RightsCopyright © is held by the author. Digital access to this material is made possible by the University Libraries, University of Arizona. Further transmission, reproduction or presentation (such as public display or performance) of protected items is prohibited except with permission of the author.
AbstractThe COVID-19 pandemic has impacted nearly every aspect of the US economy. This paper looks specifically at the impacts that the pandemic has had on the labor market. First, a summary is provided of the major developments in the labor market with the onset of the pandemic. This includes measures such as the unemployment rate, labor force participation rate, and indicators of job turnover.

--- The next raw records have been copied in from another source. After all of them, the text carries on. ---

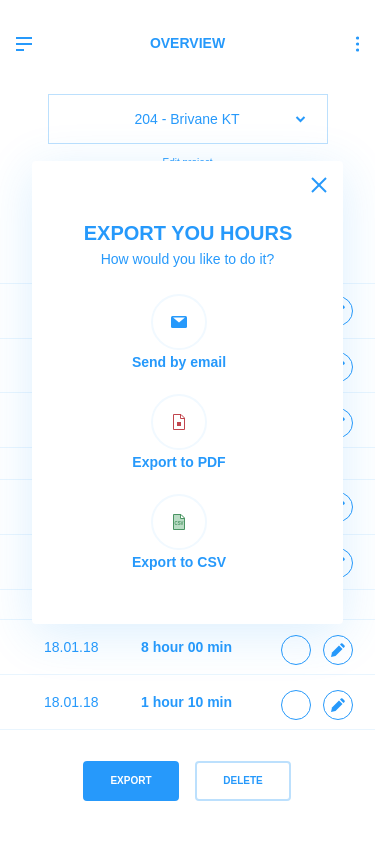
<!DOCTYPE html>
<html lang="en">
<head>
<meta charset="utf-8">
<title>Overview – export hours</title>
<style>
:root {
  --blue: #2699fb;
  --blue-soft: #bce0fd;
  --blue-faint: #f1f9ff;
  --line: #e9f5fe;
  --red: #c1454d;
  --green: #4a9463;
  --green-soft: #b9dcc4;
  --white: #fff;
}
* { box-sizing: border-box; margin: 0; padding: 0; }
html, body { width: 375px; height: 843px; overflow: hidden; background: var(--white); }
body { font: 14px/16px "Liberation Sans", Arial, sans-serif; color: var(--blue); }
a { color: inherit; text-decoration: none; }
svg { display: block; }
.screen { position: relative; width: 375px; height: 843px; overflow: hidden; }

.top-bar { display: flex; align-items: center; justify-content: space-between; height: 88px; padding: 0 16px; }
.top-bar h1 { font-size: 14px; line-height: 16px; padding-bottom: 2px; }
.top-bar .more { width: 16px; }

.project { display: flex; flex-direction: column; align-items: center; height: 195px; padding-top: 6px; }
.project-select { position: relative; display: flex; align-items: center; justify-content: center; width: 280px; height: 50px; padding-right: 1px; border: 1px solid var(--blue-soft); }
.project-select svg { position: absolute; right: 21px; top: 20px; }
.project-edit { margin-top: 12px; font-size: 10px; line-height: 14px; }

.hours { display: grid; grid-template-rows: 55px 54px 55px 32px 55px 55px 30px 55px 56px; height: 447px; list-style: none; }
.entry { display: grid; grid-template-columns: 97px 97px 1fr; padding: 0 22px 0 44px; border-top: 1px solid var(--line); }
.entry:last-child { border-bottom: 1px solid var(--line); }
.entry time, .entry strong { padding-top: 19px; }
.entry-tools { grid-column: 3; display: flex; gap: 12px; justify-content: flex-end; padding-top: 15px; }
.entry.first .entry-tools { padding-top: 12px; }
.entry.second .entry-tools { padding-top: 13px; }
.round { display: flex; align-items: center; justify-content: center; width: 30px; height: 30px; border: 1px solid var(--blue); border-radius: 50%; background: var(--white); }
.gap { border-top: 1px solid var(--line); }

.actions { display: flex; justify-content: center; gap: 16px; padding: 31px 1px 0 0; }
.button { display: flex; align-items: center; justify-content: center; width: 96px; height: 40px; border: 2px solid var(--blue-soft); border-radius: 4px; font-size: 10px; font-weight: 700; }
.button.primary { background: var(--blue); border-color: var(--blue); color: var(--white); }

.dialog { position: absolute; left: 32px; top: 161px; width: 311px; height: 463px; padding-top: 60px; border-radius: 4px; background: var(--white); box-shadow: 0 10px 50px rgba(38, 153, 251, .16); text-align: center; }
.dialog .close { position: absolute; right: 16px; top: 16px; }
.dialog h2 { font-size: 20px; line-height: 24px; padding-left: 1px; }
.dialog p { padding-top: 6px; }
.options { display: flex; flex-direction: column; gap: 23px; padding: 27px 17px 0 0; list-style: none; }
.options a { display: flex; flex-direction: column; align-items: center; gap: 4px; height: 77px; font-weight: 700; }
.option-icon { display: flex; flex: none; align-items: center; justify-content: center; width: 56px; height: 56px; border: 2px solid var(--blue-faint); border-radius: 50%; }
</style>
</head>
<body>
<svg width="0" height="0" style="position:absolute" aria-hidden="true">
  <defs>
    <g id="pencil" fill="var(--blue)">
      <path d="M0 14 1 9.500 8 2.500 11.500 6 4.500 13Z"/>
      <path d="M9 1.500 10 .500Q10.700-.2 11.500.500L13.500 2.500Q14.200 3.300 13.500 4L12.500 5Z"/>
    </g>
  </defs>
</svg>
<main class="screen">
  <header class="top-bar">
    <a href="#" aria-label="Menu">
      <svg width="16" height="14" fill="var(--blue)"><rect width="16" height="2"/><rect y="6" width="16" height="2"/><rect y="12" width="8" height="2"/></svg>
    </a>
    <h1>OVERVIEW</h1>
    <a class="more" href="#" aria-label="More">
      <svg width="16" height="16" fill="var(--blue)"><circle cx="14.500" cy="2" r="1.600"/><circle cx="14.500" cy="8" r="1.600"/><circle cx="14.500" cy="14" r="1.600"/></svg>
    </a>
  </header>

  <section class="project">
    <a class="project-select" href="#">204 - Brivane KT
      <svg width="11" height="8" fill="none" stroke="var(--blue)" stroke-width="2"><path d="M1.500 2 5.500 6 9.500 2"/></svg>
    </a>
    <a class="project-edit" href="#">Edit project</a>
  </section>

  <ul class="hours">
    <li class="entry first"><span class="entry-tools"><a class="round" href="#" aria-label="Edit"><svg width="14" height="14"><use href="#pencil"/></svg></a></span></li>
    <li class="entry second"><span class="entry-tools"><a class="round" href="#" aria-label="Edit"><svg width="14" height="14"><use href="#pencil"/></svg></a></span></li>
    <li class="entry"><span class="entry-tools"><a class="round" href="#" aria-label="Edit"><svg width="14" height="14"><use href="#pencil"/></svg></a></span></li>
    <li class="gap"></li>
    <li class="entry first"><span class="entry-tools"><a class="round" href="#" aria-label="Edit"><svg width="14" height="14"><use href="#pencil"/></svg></a></span></li>
    <li class="entry second"><span class="entry-tools"><a class="round" href="#" aria-label="Edit"><svg width="14" height="14"><use href="#pencil"/></svg></a></span></li>
    <li class="gap"></li>
    <li class="entry">
      <time>18.01.18</time><strong>8 hour 00 min</strong>
      <span class="entry-tools"><a class="round" href="#" aria-label="Select"></a><a class="round" href="#" aria-label="Edit"><svg width="14" height="14"><use href="#pencil"/></svg></a></span>
    </li>
    <li class="entry">
      <time>18.01.18</time><strong>1 hour 10 min</strong>
      <span class="entry-tools"><a class="round" href="#" aria-label="Select"></a><a class="round" href="#" aria-label="Edit"><svg width="14" height="14"><use href="#pencil"/></svg></a></span>
    </li>
  </ul>

  <nav class="actions">
    <a class="button primary" href="#">EXPORT</a>
    <a class="button" href="#">DELETE</a>
  </nav>

  <section class="dialog" role="dialog" aria-labelledby="export-title">
    <a class="close" href="#" aria-label="Close">
      <svg width="16" height="16" stroke="var(--blue)" stroke-width="2"><line x1="1" y1="1" x2="15" y2="15"/><line x1="15" y1="1" x2="1" y2="15"/></svg>
    </a>
    <h2 id="export-title">EXPORT YOU HOURS</h2>
    <p>How would you like to do it?</p>
    <ul class="options">
      <li><a href="#">
        <span class="option-icon"><svg width="16" height="12"><rect width="16" height="12" rx="1.500" fill="var(--blue)"/><polygon points="2,1.500 14,1.500 8,6.500" fill="var(--white)"/></svg></span>
        Send by email
      </a></li>
      <li><a href="#">
        <span class="option-icon"><svg width="12" height="16" fill="none" stroke="var(--red)"><path d="M.5.5H8L11.500 4V15.500H.5ZM7.500.5V4.500H11.500"/><rect x="4" y="8" width="4" height="4" fill="var(--red)" stroke="none"/></svg></span>
        <span>Export to PDF</span>
      </a></li>
      <li><a href="#">
        <span class="option-icon"><svg width="12" height="16"><path d="M.5.5H8L11.500 4V15.500H.5ZM7.500.5V4.500H11.500" fill="var(--green-soft)" stroke="var(--green)"/><text x="6" y="10.500" font-size="5" font-weight="700" text-anchor="middle" textLength="9" lengthAdjust="spacingAndGlyphs" fill="var(--green)">CSV</text></svg></span>
        Export to CSV
      </a></li>
    </ul>
  </section>
</main>
</body>
</html>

It details the spike in unemployment, drop in labor force participation, and an on-going trend of increased voluntary job departures (a trend coined “The Great Resignation”). A literature review is then conducted to gather additional details on these trends. The literature describes differences in employment losses by gender and ethnicity with women, African Americans, and Hispanics all facing larger losses in employment. In addition, the literature empirically verifies the Great Resignation trend. Finally, three empirical models are created to see how different macroeconomic trends affect quits and separately how different demographic factors influence labor force nonparticipation.